Poor old tongue-twister – one foot in the grave, and the other in his mouth. Yet it was Moses the word-slurping geriatric, not Moses the headstrong royal, who was on the brink of greatness.
Forty years earlier, fresh from his Egyptian education, strong in body, high in status and political pull, he was keen to help God’s people. But heaven had no use for a budding superstar. Heaven was waiting for a bumbling sheep-minder.
Viewed from the final side of the grave, everything tackled in one’s own strength fizzles. (Compare John 15:5) Only through God could Moses’ splash in time ripple for all eternity. Perhaps it took the full forty years for this realization to become an unshakeable conviction, but it was worth the wait. It became the secret of Moses’ strength, ridding him of the arrogant independence that would otherwise have fouled his service. He was the meekest man on earth. (Numbers 12:3 ff) This precious quality is adorned with exquisite promises.
‘The meek will he guide . . .
‘The meek will increase their joy in the Lord.’ (Isaiah 29:19)
‘The meek will inherit the earth.’ (Matthew 5:5)
Humility – joyous dependence upon the Lord – is the road to honor. (Proverbs 15:33 b; James 4:10; 1 Peter 5:6-7) The glitter at the end of other roads is a mirage. (Luke 14:11; Proverbs 16:25)
There was a young man with rashes;
(If you wrote poetry like this, you’d be humble, too.)
The issue of pride and humility is a deathtrap strewn with confusion and false concepts. Let’s clear this minefield before anyone else is hurt. We’ll begin with the analogy of a lamb in Bible times.

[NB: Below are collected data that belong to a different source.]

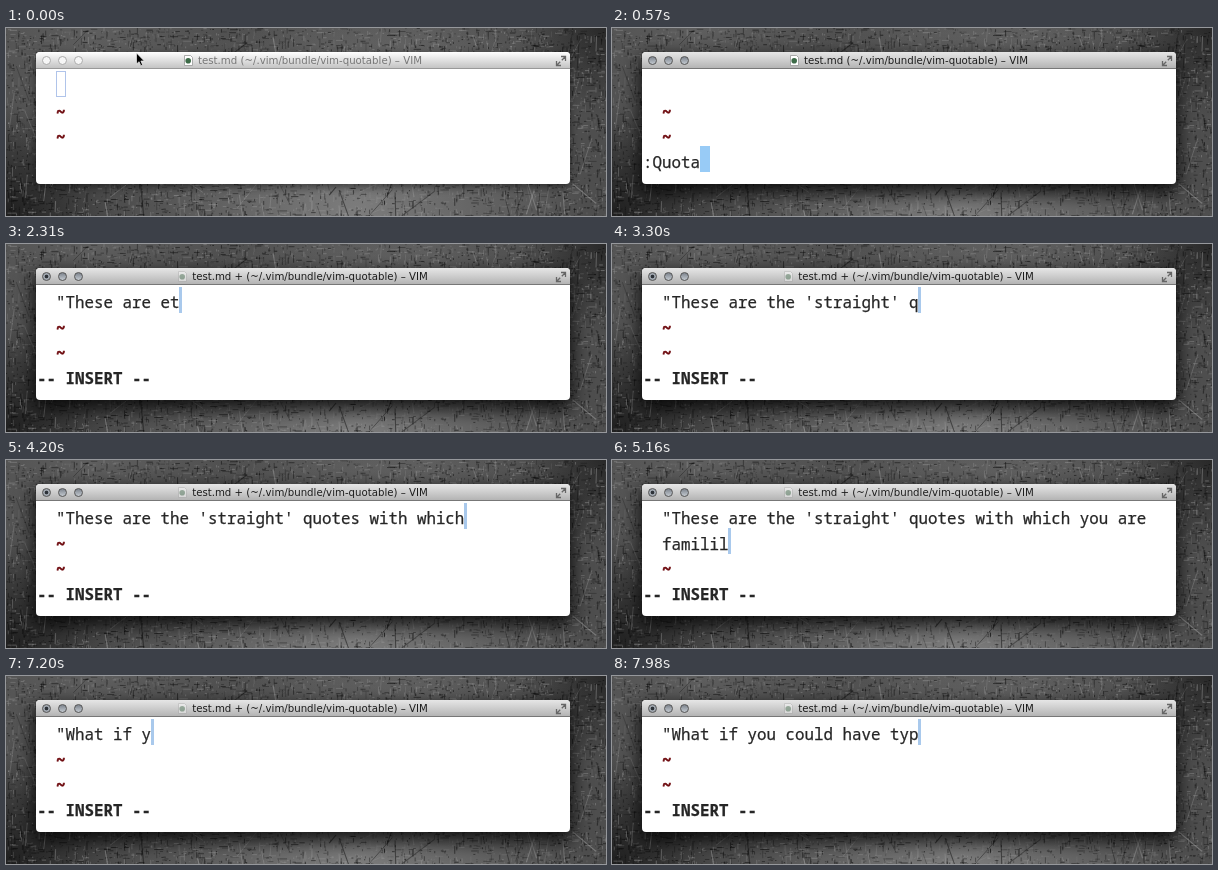
These frames come from a looping animation (600x188 px, 8 s). An HTML page with a canvas:

```html
<!DOCTYPE html>
<html lang="en">
<head>
<meta charset="utf-8">
<title>Quotable demo</title>
<style>
  html, body { margin: 0; width: 100%; height: 100%; overflow: hidden; background: #333; }
  #stage { position: relative; width: 600px; height: 188px; overflow: hidden; }
  #stage div, #wall, #pointer { position: absolute; }
  #wall { left: 0; top: 0; }
  #window {
    left: 29.5px; top: 24px; width: 534px; height: 131.5px; border-radius: 4px;
    background: #fff; box-shadow: 0 7px 18px 3px rgba(0, 0, 0, .8); overflow: hidden;
  }
  #window.idle { box-shadow: 0 3px 8px rgba(0, 0, 0, .5); }
  #bar {
    left: 0; top: 0; width: 534px; height: 17px;
    background: linear-gradient(#e6e6e6, #d0d0d0 45%, #b4b4b4);
    border-bottom: 1px solid #777; box-sizing: border-box;
  }
  #title {
    left: 0; top: 0; width: 534px; height: 17px; display: flex;
    align-items: center; justify-content: center;
    font: 10.2px/17px "DejaVu Sans", sans-serif; color: #1c1c1c; white-space: pre;
  }
  #title svg { width: 11px; height: 11px; margin-right: 4px; }
  .button {
    top: 4px; width: 9px; height: 9px; border-radius: 50%; box-sizing: border-box;
    border: 1px solid #555; background: linear-gradient(#7d848d, #c3c9d0);
  }
  .dirty .button:first-child { background: radial-gradient(circle, #2d3238 1.4px, #a0a7af 2.2px); }
  .dirty #title svg { opacity: .4; }
  .idle .button { background: #f6f6f6; border-color: #aaa; }
  .idle #bar { background: linear-gradient(#fff, #e4e4e4 45%, #c4c4c4); border-color: #999; }
  .idle #title { color: #777; }
  #arrows { position: absolute; left: 519px; top: 3px; }
  .row {
    left: 50px; height: 25.3px; white-space: pre; color: #262626;
    font: 15.83px/25.3px "Noto Sans Mono", "DejaVu Sans Mono", monospace;
    -webkit-text-stroke: .25px;
  }
  .row.tilde { color: #6e0a0e; font-weight: bold; -webkit-text-stroke: .7px; }
  .row.bold { font-weight: bold; }
  #cursor { height: 26px; background: #98cbf6; box-sizing: border-box; }
  #cursor.bar { background: #a9c9ec; }
  #cursor.hollow { background: none; border: 1px solid #b0c4ea; }
  #pointer { left: 129px; top: 24px; }
</style>
</head>
<body>
<div id="stage">
  <canvas id="wall" width="600" height="188"></canvas>
  <div id="window">
    <div id="bar">
      <div class="button" style="left:6.500px"></div>
      <div class="button" style="left:22.500px"></div>
      <div class="button" style="left:38.500px"></div>
      <div id="title">
        <svg viewBox="0 0 11 11"><path d="M1.5 .5h6l2 2v8h-8z" fill="#fff" stroke="#999" stroke-width=".8"/><circle cx="5.2" cy="5.8" r="2.8" fill="#3d6b48"/></svg><span id="name"></span>
      </div>
      <svg id="arrows" width="12" height="12" fill="none" stroke="#666" stroke-width="1.3"><path d="M6 1.5h4.500v4.500M10 2L6.800 5.200M1.500 6v4.500H6M2 10l3.200-3.200"/></svg>
    </div>
  </div>
  <div id="cursor"></div>
  <div class="row" id="row0"></div>
  <div class="row" id="row1"></div>
  <div class="row" id="row2"></div>
  <div class="row" id="row3" style="left:31px"></div>
  <svg id="pointer" width="10" height="16"><path d="M1.500 1v11l2.600-2.300 1.700 4 1.800-.8-1.700-3.900h3.400z" fill="#000" stroke="#eee" stroke-width=".7"/></svg>
</div>
<script>
const LOOP = 8000, COL = 9.5, ROW = 25.3, LEFT = 50, COLS = 54;
const FOCUS = 270, COMMAND = 420, RUN = 1000, INSERT = 1320, ESCAPE = 6000, CLEAR = 6300, AGAIN = 6660;
const $ = id => document.getElementById(id);

// Each burst spreads its keys evenly; "<" is a backspace.
const command = [[COMMAND, 920, ':QuotableEducateOff']];
const first = [
  [1400, 2290, '"These are et'],
  [2330, 4180, "<<the 'straight' quotes with which"],
  [4210, 5150, ' you are familil'],
  [5190, 5600, '<ar."']
];
const second = [[6740, 7970, '"What if you could have typ']];

function typed(bursts, t) {
  let text = '';
  for (const [start, end, keys] of bursts) {
    const count = t < start ? 0 : 1 + Math.floor((t - start) / (end - start) * (keys.length - 1) + 1e-6);
    for (const key of keys.slice(0, count)) text = key === '<' ? text.slice(0, -1) : text + key;
  }
  return text;
}

function wrap(text) {
  if (text.length <= COLS) return [text];
  const cut = text.lastIndexOf(' ', COLS) + 1;
  return [text.slice(0, cut), text.slice(cut)];
}

function setRow(index, text, style = '') {
  const row = $('row' + index);
  row.textContent = text;
  row.className = 'row ' + style;
  row.style.top = 46.4 + index * ROW + 'px';
}

function placeCursor(x, row, style = '') {
  const cursor = $('cursor');
  cursor.className = style;
  cursor.style.left = x + 'px';
  cursor.style.top = 42.5 + row * ROW + 'px';
  cursor.style.width = style === 'bar' ? '3px' : '10px';
}

function render(t) {
  const inserting = (t >= INSERT && t < ESCAPE) || t >= AGAIN;
  const dirty = t >= first[0][0];
  const lines = wrap(t < CLEAR ? typed(first, t) : typed(second, t));
  const prompt = typed(command, t);

  $('window').className = t < FOCUS ? 'idle' : dirty ? 'dirty' : '';
  $('name').textContent = `test.md ${dirty ? '+ ' : ''}(~/.vim/bundle/vim-quotable) – VIM`;
  $('pointer').style.display = t < COMMAND ? '' : 'none';

  for (let i = 0; i < 3; i++) {
    if (i < lines.length) setRow(i, lines[i]);
    else setRow(i, '~', 'tilde');
  }

  if (inserting) setRow(3, '-- INSERT --', 'bold');
  else if (t < INSERT) setRow(3, prompt);
  else setRow(3, t < CLEAR ? '' : '--No lines in buffer--');

  const last = lines.length - 1, end = lines[last].length;
  if (t >= COMMAND && t < RUN) placeCursor(31 + prompt.length * COL, 3);
  else if (inserting) placeCursor(LEFT + end * COL - .5, last, 'bar');
  else placeCursor(LEFT + Math.max(0, end - 1) * COL, last, t < FOCUS ? 'hollow' : '');
}

function paintWall() {
  const c = $('wall').getContext('2d');
  let seed = 11;
  const random = () => (seed = (seed * 16807) % 2147483647) / 2147483647;
  const shade = (v, a) => `rgba(${v},${v},${v},${a})`;

  c.fillStyle = '#4e4e4e';
  c.fillRect(0, 0, 600, 188);
  const glow = (x, y, r, v, a) => {
    const g = c.createRadialGradient(x, y, 0, x, y, r);
    g.addColorStop(0, shade(v, a));
    g.addColorStop(1, shade(v, 0));
    c.fillStyle = g;
    c.fillRect(0, 0, 600, 188);
  };
  glow(90, 0, 150, 110, .5);
  glow(420, 0, 170, 105, .4);
  glow(350, 188, 230, 145, .7);
  glow(0, 188, 110, 10, .7);
  glow(600, 0, 90, 15, .6);

  // Fine horizontal and vertical brush marks.
  for (let i = 0; i < 9000; i++) {
    const across = random() < .5, length = 1 + random() * random() * 9;
    c.fillStyle = shade(random() < .58 ? 8 : 150, .15 + random() * .4);
    c.fillRect(random() * 600, random() * 188, across ? length : 1, across ? 1 : length);
  }
  for (let i = 0; i < 130; i++) {
    const x = random() * 600, y = random() * 188, len = 8 + random() * 35;
    const angle = random() < .6 ? 1.2 + random() * .7 : random() * 3;
    c.strokeStyle = shade(random() < .5 ? 8 : 160, .25 + random() * .4);
    c.lineWidth = .5 + random() * .7;
    c.beginPath();
    c.moveTo(x, y);
    c.lineTo(x + Math.cos(angle) * len, y + Math.sin(angle) * len);
    c.stroke();
  }
}

const begin = performance.now();
function tick() {
  render((performance.now() - begin) % LOOP);
  requestAnimationFrame(tick);
}
paintWall();
render(0);
requestAnimationFrame(tick);
</script>
</body>
</html>
```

There’s a pride that says, ‘I can find better pasture than the Shepherd. I’ll always find water. I can handle bears, and lions are probably a myth invented by the Shepherd so he can dominate me.’
Few of us are in danger of such stupidity. Our danger is the independent spirit that says, ‘I adore my wonderful Shepherd, but that grass over the rise looks particularly juicy. I’ll just wander over. I’m growing up. I’ve been out of sight before and everything went fine. If a lion comes I’m sure I can bleat loud enough and the Shepherd can run fast enough . . . ’
There’s an attitude masquerading as humility that beats itself miserable. ‘I’m dumb. I’m ugly. I’m hopeless.’ Give no room to this imposter. But there’s a humility that rejoices in the certainty that the Shepherd knows best. Having abandoned faith in itself or in luck, it puts all its hope in the Shepherd, believing that to leave him out of sight for a second is to flirt with disaster. This virtue hugs the Shepherd, delighting in his every whisper, feasting on his goodness. Sometimes humility is led over rocky terrain but ultimately it enjoys the best pasture and the highest security. Not only is it not mauled by predators, it produces the best wool and the best offspring. It sometimes staggers up hills to stay with its Shepherd but it frolics in the warmth of the Shepherd’s love.